“Tom checks a lot of cars every night and all of our regulars run with the Outlaws, so I don’t bother testing them,” said Ed Clapper, Williams Grove Speedway technical director. “Unless I see welds that look different on one side or the other, or if the front and rear differ, then I’ll check the whole car, or at least one side of the car.”

Clapper, 76, leans on his keen sense of judgment, which started under the guidance of Indianapolis 500 competitor Frank Fiore. If Clapper is going to inspect a chassis, it’s usually to look at repairs or welds after an accident.

He does, however, have inspection stickers to verify the chassis he has approved. 

“First of all, I don’t perceive my job as trying to find something wrong with the race car and then throwing it out,” Clapper said. “I perceive my job as trying to find something wrong with the race car and help bring the car back into compliance with the rulebook. We don’t need to lose any more cars.

“Our rulebook is monkey see, monkey do with the Outlaws,” Clapper added. “They put something in their rulebook, we put it in ours. The only difference is they haven’t excluded lab tests on fuel.”

Even with Pennsylvania tracks Port Royal Speedway, Lincoln Speedway, Selinsgrove Speedway and BAPS Motor Speedway that host 410 events regularly, Clapper doesn’t feel the need to communicate with neighboring technical directors.
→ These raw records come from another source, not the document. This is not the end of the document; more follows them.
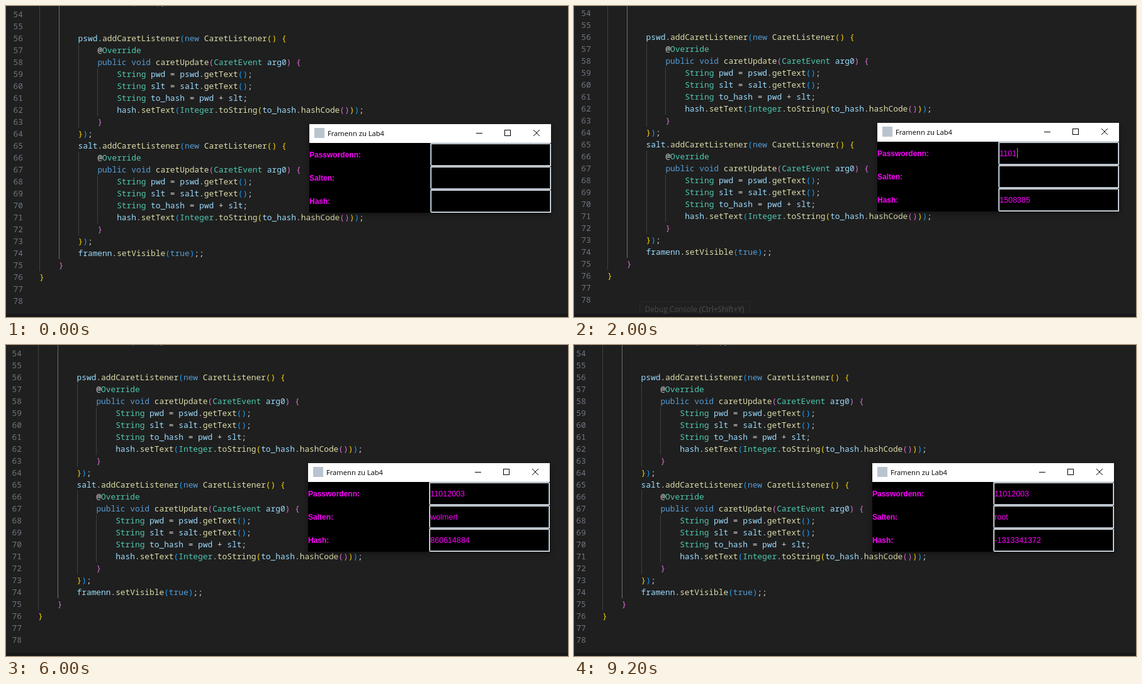
An HTML page that plays this animation: 893x495 px, repeating every 10 s.

```html
<!DOCTYPE html>
<html lang="en">
<head>
<meta charset="utf-8">
<title>Hash form</title>
<style>
html, body { margin: 0; width: 100%; height: 100%; overflow: hidden; background: #1f1f1f; }
svg { display: block; width: 893px; height: 495px; }
text { white-space: pre; }
.code { font: 12.83px "Noto Sans Mono", "DejaVu Sans Mono", monospace; }
.ui { font-family: "Open Sans", "Noto Sans", sans-serif; }
.label { font: bold 12px "Liberation Sans", Arial, sans-serif; fill: #f0f; }
.value { font: 12.5px "Liberation Sans", Arial, sans-serif; fill: #f0f; }
#window { filter: drop-shadow(0 3px 5px rgba(0, 0, 0, .4)); }
</style>
</head>
<body>
<svg id="stage" viewBox="0 0 893 495">
  <rect width="893" height="495" fill="#1f1f1f"/>
  <g id="scene">
    <g id="guides" shape-rendering="crispEdges"></g>
    <g id="editor" class="code"></g>
    <g id="window">
      <rect x="482" y="188" width="384" height="141"/>
      <rect x="482" y="188" width="384" height="30" fill="#fff"/>
      <rect x="490" y="194" width="16" height="16" fill="#b9c4cf"/>
      <text class="ui" x="511" y="207" font-size="11.2">Framenn zu Lab4</text>
      <g fill="none" stroke="#000">
        <path d="M747 202.5h10M792.5 197.5h9v9h-9z" shape-rendering="crispEdges"/>
        <path d="M838 197l10 10M848 197l-10 10"/>
      </g>
      <g id="form"></g>
      <path id="caret" d="M704.5 228v16" stroke="#0f0" shape-rendering="crispEdges"/>
    </g>
  </g>
  <g id="tooltip" class="ui" font-size="11.8">
    <path d="M104.5 489V473.5q0-3 3-3H276.5q3 0 3 3V489" fill="#202020" stroke="#292929"/>
    <text x="112.500" y="487" fill="#484848">Debug Console <tspan fill="#505050">(Ctrl+Shift+Y)</tspan></text>
  </g>
  <rect y="490" width="893" height="5" fill="#181818"/>
</svg>
<script>
const byId = id => document.getElementById(id);

function add(parent, tag, attrs, content = "") {
  const el = document.createElementNS("http://www.w3.org/2000/svg", tag);
  for (const key in attrs) el.setAttribute(key, attrs[key]);
  el.textContent = content;
  parent.appendChild(el);
  return el;
}

// Code listing
const FIRST_LINE = 53, LINE_HEIGHT = 19, CODE_X = 53, CHAR = 7.698;
const BRACKETS = ["#ffd700", "#da70d6", "#179fff"];
const KEYWORDS = ["new", "public", "void", "true"];
const TYPES = ["String", "Integer", "CaretEvent", "Override"];

const listener = name => [
  `        ${name}.addCaretListener(new CaretListener() {`,
  "            @Override",
  "            public void caretUpdate(CaretEvent arg0) {",
  "                String pwd = pswd.getText();",
  "                String slt = salt.getText();",
  "                String to_hash = pwd + slt;",
  "                hash.setText(Integer.toString(to_hash.hashCode()));",
  "            }",
  "        });"
];
const lines = [
  " ".repeat(19) + "(true);", "", "",
  ...listener("pswd"), ...listener("salt"),
  "        framenn.setVisible(true);;", "    }", "}", "", ""
];

let depth = 2;
function colorOf(token, next) {
  if (/[({]/.test(token)) return BRACKETS[depth++ % 3];
  if (/[)}]/.test(token)) return BRACKETS[--depth % 3];
  if (KEYWORDS.includes(token)) return "#569cd6";
  if (TYPES.includes(token)) return "#4ec9b0";
  if (!/\w/.test(token)) return "#d4d4d4";
  return next === "(" ? "#dcdcaa" : "#9cdcfe";
}

const baseline = index => index * LINE_HEIGHT - 1;
lines.forEach((line, i) => {
  const y = baseline(i);
  if (i > 0) add(byId("editor"), "text", { x: 11.6, y, fill: "#6e7681" }, FIRST_LINE + i);
  const code = line.trimStart();
  const row = add(byId("editor"), "text", { x: CODE_X + (line.length - code.length) * CHAR, y });
  const tokens = code.match(/\w+|\s+|./g) || [];
  tokens.forEach((token, k) => add(row, "tspan", { fill: colorOf(token, tokens[k + 1]) }, token));
});

// Indent guides: column, first line, last line
const guides = [[0, 53, 75], [4, 53, 74], [8, 57, 63], [8, 66, 72], [12, 59, 62], [12, 68, 71]];
for (const [column, from, to] of guides) {
  add(byId("guides"), "rect", {
    x: Math.round(CODE_X + column * CHAR), y: (from - 54) * LINE_HEIGHT + 4,
    width: 1, height: (to - from + 1) * LINE_HEIGHT,
    fill: column === 4 ? "#707070" : "#404040"
  });
}

// Form rows
const values = ["Passwordenn:", "Salten:", "Hash:"].map((label, i) => {
  const form = byId("form"), y = 218 + i * 37;
  const frame = (x, top, stroke) => add(form, "rect", {
    x, y: top, width: 190, height: 35, fill: "none", stroke, "shape-rendering": "crispEdges"
  });
  add(form, "text", { class: "label", x: 482, y: y + 23 }, label);
  frame(675.5, y + 1.5, "#fff");
  frame(674.5, y + .5, "#7a8a99");
  return add(form, "text", { class: "value", x: 676.3, y: y + 23 });
});

const STEP = 2000;
const states = [
  { dx: 0, dy: 0, fields: ["", "", ""] },
  { dx: 0, dy: -2, fields: ["1101", "", "1508385"], hover: true },
  { dx: -3, dy: 0, fields: ["1101", "wolmert", "585730117"] },
  { dx: -2, dy: 0, fields: ["11012003", "wolmert", "860614884"] },
  { dx: -8, dy: 0, fields: ["11012003", "root", "-1313341372"] }
];

let shown = -1;
function render(time) {
  const index = Math.floor(time / STEP) % states.length;
  if (index === shown) return;
  shown = index;
  const { dx, dy, fields, hover } = states[index];
  byId("scene").setAttribute("transform", `translate(${dx} ${dy})`);
  values.forEach((el, i) => { el.textContent = fields[i]; });
  for (const id of ["caret", "tooltip"]) byId(id).style.display = hover ? "" : "none";
}

const start = performance.now();
function tick() {
  render(performance.now() - start);
  requestAnimationFrame(tick);
}
tick();
</script>
</body>
</html>
```
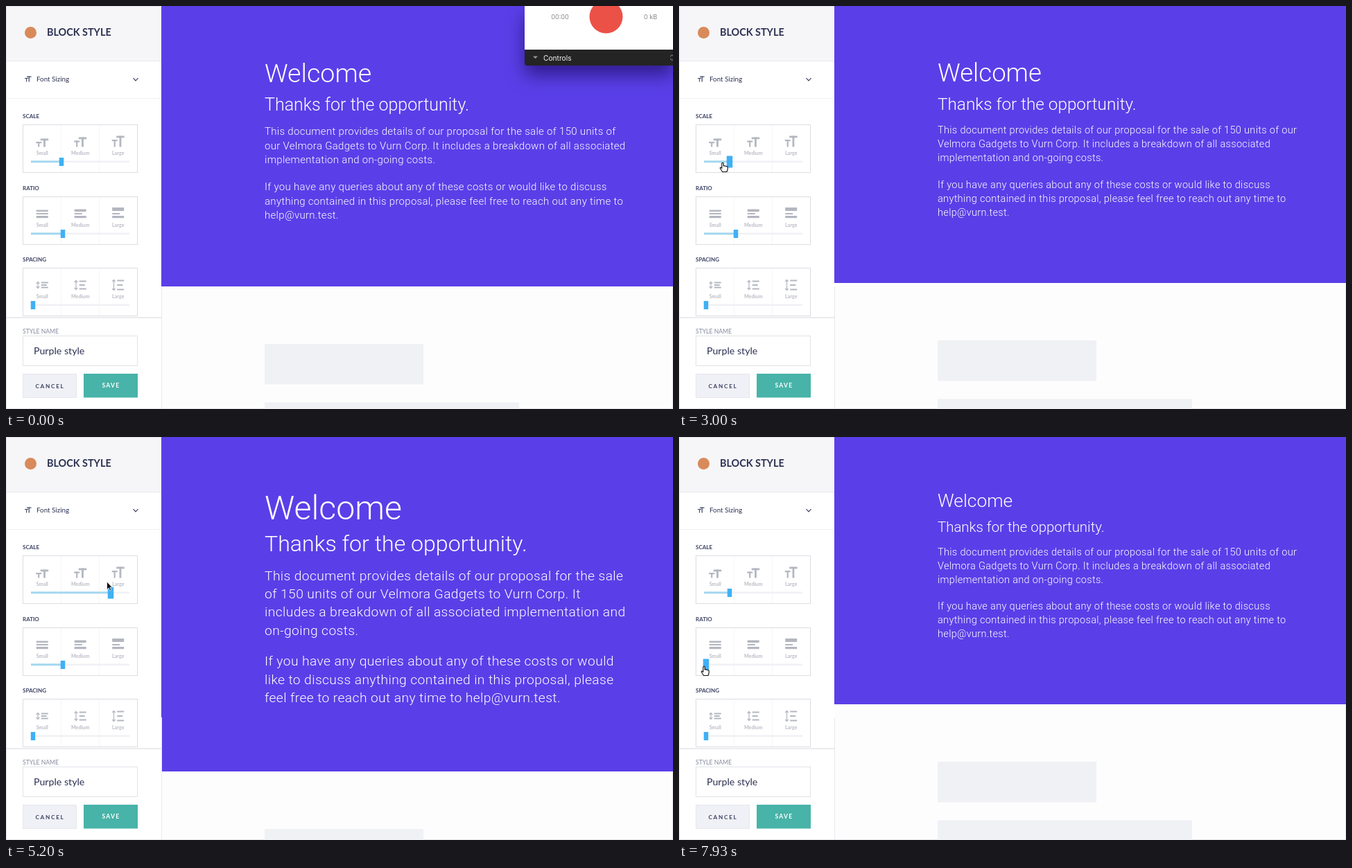
Animation of 962 by 582 pixels, one loop 8 s. Source, as an HTML page:

```html
<!DOCTYPE html>
<html lang="en">
<head>
<meta charset="utf-8">
<title>Block style</title>
<style>
  html, body { margin: 0; width: 100%; height: 100%; overflow: hidden; background: #fdfdfe; }
  svg { display: block; width: 962px; height: 582px; font-family: Lato, sans-serif; fill: #2c3153; }
  #copy { font-family: Roboto, sans-serif; font-weight: 300; fill: #fff; }
  .body { letter-spacing: .02em; }
  #recorder { font-family: Inter, sans-serif; filter: drop-shadow(0 14px 13px rgba(20, 5, 80, .6)); }
  .bold { font-weight: 700; }
  .mid { text-anchor: middle; }
</style>
</head>
<body>
<svg id="stage" viewBox="0 0 962 582">
  <rect x=".5" y=".5" width="961" height="581" fill="#fdfdfe" stroke="#e4e5ea"/>
  <g id="page">
    <rect id="purple" x="224" y="0" width="738" fill="#5a3fe8"/>
    <g id="blocks" fill="#f0f1f5">
      <rect x="373" y="83" width="229" height="58.5"/>
      <rect x="373" y="167.5" width="367" height="30"/>
    </g>
    <g id="copy"></g>
  </g>

  <g id="sidebar">
    <rect x="1" y="1" width="223" height="580" fill="#fff"/>
    <rect x="1" y="1" width="223" height="78" fill="#f6f6f8"/>
    <path d="M1 79.5H224M224.5 405V581" stroke="#e9eaee" fill="none"/>
    <path d="M1 133.5H224" stroke="#f1f1f4"/>
    <path d="M0 450H224" stroke="#e3e4e9" stroke-width="1.6"/>
    <circle cx="35.5" cy="38.5" r="8.5" fill="#d98a5a"/>
    <path d="M183.5 104.2L187 107.8L190.500 104.2" fill="none" stroke="#3d4263" stroke-width="1.2"/>
    <rect x="24.500" y="476.500" width="165" height="43" fill="#fff" stroke="#e2e3e9"/>
    <rect x="24.500" y="531.500" width="77" height="34" fill="#f0f1f6" stroke="#e6e7ed"/>
    <rect x="112" y="531" width="78" height="34.500" fill="#48b3a8"/>
  </g>

  <g id="recorder">
    <path d="M748 0H962V63H748Z" fill="#fff"/>
    <path d="M748 63H962V86H752Q748 86 748 82Z" fill="#242424"/>
    <circle cx="865.5" cy="15.500" r="24" fill="#ec5148"/>
    <path d="M760 72.500H767L763.500 76Z" fill="#999"/>
    <path d="M958 73L960.500 70.500L962 72M958 76L960.500 78.500L962 77" fill="none" stroke="#999"/>
  </g>

  <g id="cursor" stroke-linejoin="round">
    <path id="arrow" d="M0 0V11.300L2.600 8.900L4.400 13L6.200 12.200L4.400 8.200H7.800Z"
      fill="#111" stroke="#fff" stroke-width=".7"/>
    <path id="hand" d="M-1.200 1Q0 -.6 1.200 1V5Q2.300 4.200 3.300 5.200Q4.500 4.600 5.300 5.700Q6.800 5.200 7.200 6.800V9.500L6 13.500H-.4L-3.700 8.300Q-3.700 6.700 -2.300 7.200L-1.200 8.300Z"
      fill="#fff" stroke="#111" stroke-width="1.100"/>
  </g>
</svg>

<script>
const LOOP = 8000;
const $ = id => document.getElementById(id);

function add(parent, tag, attrs, content = '') {
  const node = document.createElementNS('http://www.w3.org/2000/svg', tag);
  for (const [name, value] of Object.entries(attrs)) node.setAttribute(name, value);
  node.textContent = content;
  parent.append(node);
  return node;
}
const box = (parent, x, y, width, height, fill) => add(parent, 'rect', { x, y, width, height, fill });
const label = (parent, x, y, size, content, attrs = {}) =>
  add(parent, 'text', { x, y, 'font-size': size, ...attrs }, content);

// A capital T hanging from (x, y)
function tee(parent, x, y, w, h, weight, fill) {
  box(parent, x, y, w, weight, fill);
  box(parent, x + (w - weight) / 2, y, weight, h, fill);
}

const GREY = '#b4b7c0';
const icons = {
  SCALE(g, x, y, i) {
    const bottom = y + 32.500, tall = 12 + 2 * i;
    tee(g, x - 9, bottom - 7.500 - i * 1.500, 8, 7.500 + i * 1.500, 2.200, GREY);
    tee(g, x - 2.500, bottom - tall, 11.500, tall, 2.800, GREY);
  },
  RATIO(g, x, y, i) {
    const top = [19.500, 18.500, 16][i], thick = [2.500, 3.500, 5][i];
    box(g, x - 8.500, y + top, 17, thick, GREY);
    box(g, x - 8.500, y + 24, i ? 11 : 17, 2, GREY);
    box(g, x - 8.500, y + 28, 17, 3.200, GREY);
  },
  SPACING(g, x, y, i) {
    const mid = y + 25, half = [4.500, 6.500, 7.500][i], step = half - 1;
    add(g, 'path', {
      d: `M${x - 8.500} ${mid - half + 2.500}l2.300 -2.500l2.300 2.500M${x - 6.200} ${mid - half}V${mid + half}` +
         `m-2.300 -2.500l2.300 2.500l2.300 -2.500`,
      fill: 'none', stroke: GREY, 'stroke-width': 1.200
    });
    for (const k of [-1, 0, 1]) box(g, x - 1.500, mid + k * step - 1, k ? 10 : 8, 2, GREY);
  }
};

function slider(name, y) {
  const g = $('sidebar');
  label(g, 24, y - 9, 8, name, { class: 'bold', fill: '#3d4263' });
  add(g, 'rect', { x: 24.500, y: y + .5, width: 165, height: 69, fill: '#fff', stroke: '#dcdde3' });
  for (const x of [79, 134]) box(g, x, y + 1, 1, 68, '#f5f5f7');
  ['Small', 'Medium', 'Large'].forEach((size, i) => {
    const x = [52.200, 107.200, 161.700][i];
    icons[name](g, x, y, i);
    label(g, x, y + 43.500, 7.200, size, { class: 'bold mid', fill: '#b9bcc5' });
  });
  box(g, 36, y + 52.500, 142, 2.500, '#eff1f4');
  const fill = box(g, 36, y + 52.300, 0, 3, '#a4d8ef');
  const handle = box(g, 0, 0, 0, 0, '#40b0f5');
  return (x, active) => {
    const w = active ? 8.500 : 6.500, h = active ? 17 : 12;
    fill.setAttribute('width', x - 36);
    const shape = { x: x - w / 2, y: y + 54 - h / 2, width: w, height: h };
    for (const key in shape) handle.setAttribute(key, shape[key]);
  };
}

const side = $('sidebar');
label(side, 59, 43, 14.400, 'BLOCK STYLE', { class: 'bold' });
tee(side, 27, 104, 5, 5.500, 1, '#3d4263');
tee(side, 30, 101.500, 6.500, 8, 1.200, '#3d4263');
label(side, 44, 109, 9.800, 'Font Sizing');
label(side, 24, 473.300, 8.600, 'STYLE NAME', { fill: '#858a9e' });
label(side, 40, 503, 14.200, 'Purple style');
label(side, 63.500, 552, 8.200, 'CANCEL', { class: 'bold mid', 'letter-spacing': 1.700, fill: '#3d4263' });
label(side, 151.500, 551.200, 8.600, 'SAVE', { class: 'bold mid', 'letter-spacing': 1.300, fill: '#fff' });
const setScale = slider('SCALE', 171);
const setRatio = slider('RATIO', 275);
slider('SPACING', 378)(39, false);

const recorder = $('recorder');
label(recorder, 799, 19.300, 9.100, '00:00', { class: 'mid', fill: '#858585' });
label(recorder, 929.500, 19.300, 9.100, '0 kB', { class: 'mid', fill: '#858585' });
label(recorder, 775, 78.700, 10.200, 'Controls', { fill: '#f4f4f4' });

const paragraphs = [
  'This document provides details of our proposal for the sale of 150 units of our Velmora Gadgets ' +
  'to Vurn Corp. It includes a breakdown of all associated implementation and on-going costs.',
  'If you have any queries about any of these costs or would like to discuss anything contained in ' +
  'this proposal, please feel free to reach out any time to help@vurn.test.'
];
const welcome = label($('copy'), 373, 0, 0, 'Welcome');
const thanks = label($('copy'), 373, 0, 0, 'Thanks for the opportunity.');
const lines = Array.from({ length: 10 }, () => label($('copy'), 373, 0, 0, '', { class: 'body' }));

function wrap(words, limit) {
  const rows = [''];
  for (const word of words.split(' ')) {
    const last = rows[rows.length - 1];
    const joined = last ? last + ' ' + word : word;
    if (joined.length > limit) rows.push(word);
    else rows[rows.length - 1] = joined;
  }
  return rows;
}

function place(node, y, size) {
  node.setAttribute('y', y.toFixed(2));
  node.setAttribute('font-size', size.toFixed(3));
}

function layout(scale, ratio) {
  const body = 15 + .06 * (scale - 80);
  const h1 = body * (1.810 + .0162 * (ratio - 39));
  const h2 = body * (1.400 + .00621 * (ratio - 39));
  const lead = body * 1.370;
  let y = 79.500 + .82 * h1;
  place(welcome, y, h1);
  y += 22.200 + .3 * (h1 + h2);
  place(thanks, y, h2);
  y += 13.500 + body + .26 * h2;

  let n = 0;
  for (const paragraph of paragraphs) {
    for (const row of wrap(paragraph, 1172 / body)) {
      place(lines[n], y, body);
      lines[n++].textContent = row;
      y += lead;
    }
    y += 18.300;
  }
  while (n < lines.length) lines[n++].textContent = '';

  const bottom = Math.round(y - lead - 18.300 + 90 + body / 2);
  $('purple').setAttribute('height', bottom);
  $('blocks').setAttribute('transform', `translate(0 ${bottom})`);
}

// Rows: time, then values; eased between rows
const scaleKeys = [[0, 80], [2750, 80], [3000, 73], [3500, 60], [3900, 52], [4350, 52], [5050, 151], [5280, 151], [5850, 73]];
const ratioKeys = [[0, 82], [7030, 82], [7700, 39]];
const fadeKeys = [[0, 1], [70, 1], [350, 0]];
const cursorKeys = [
  [700, 865, 16], [1750, 176, 212], [1930, 174, 213], [2500, 80, 224], [2750, 78, 225], [3000, 63, 226],
  [3850, 57, 226], [4350, 58, 226], [5050, 147, 209], [5280, 145, 209], [5850, 73, 218],
  [6200, 74, 220], [6850, 82, 328], [7030, 82, 330], [7700, 37, 331], [7930, 36, 331]
];

function at(keys, t) {
  const next = keys.findIndex(key => key[0] > t);
  if (next < 0) return keys[keys.length - 1].slice(1);
  if (next === 0) return keys[0].slice(1);
  const a = keys[next - 1], b = keys[next];
  const p = (t - a[0]) / (b[0] - a[0]), e = p * p * (3 - 2 * p);
  return a.slice(1).map((v, i) => v + (b[i + 1] - v) * e);
}
const show = (id, visible) => $(id).setAttribute('visibility', visible ? 'visible' : 'hidden');
const within = (t, from, to) => t >= from && t < to;

function draw(t) {
  const [scale] = at(scaleKeys, t), [ratio] = at(ratioKeys, t);
  setScale(scale, within(t, 2500, 6250));
  setRatio(ratio, t >= 6800);
  layout(scale, ratio);

  const [opacity] = at(fadeKeys, t);
  recorder.setAttribute('opacity', opacity);
  show('recorder', opacity > 0);

  const [x, y] = at(cursorKeys, t);
  const hand = within(t, 2500, 4500) || within(t, 5450, 6250) || t >= 6800;
  $('cursor').setAttribute('transform', `translate(${x.toFixed(1)} ${y.toFixed(1)})`);
  show('arrow', t >= 700 && !hand);
  show('hand', hand);
}

const start = performance.now();
function tick() {
  draw((performance.now() - start) % LOOP);
  requestAnimationFrame(tick);
}
tick();
</script>
</body>
</html>
```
Clapper has learned through the years, at the local level at least, the technical work apart from the sanctioning bodies is dependent on ownership. That makes Devitt the only point of reference Clapper needs.

“They are the No. 1 sanctioning body in winged sprint car racing,” Clapper said. “If we’re doing what they’re doing, we can’t be doing much wrong. So I don’t see a need to compare rulebooks with other tracks.”

“One of the nice things about the sprint car industry is we all talk,” Devitt said. “If we’re going to make a change, we make sure it’s good for everybody. Unlike some other series that fight against each other all the time, different realms of racing where everybody seems to be against each other instead of helping each other.

“The sprint car industry, it’s nice to have that camaraderie within the series that we’re able to work together to reach a common goal,” Devitt concluded.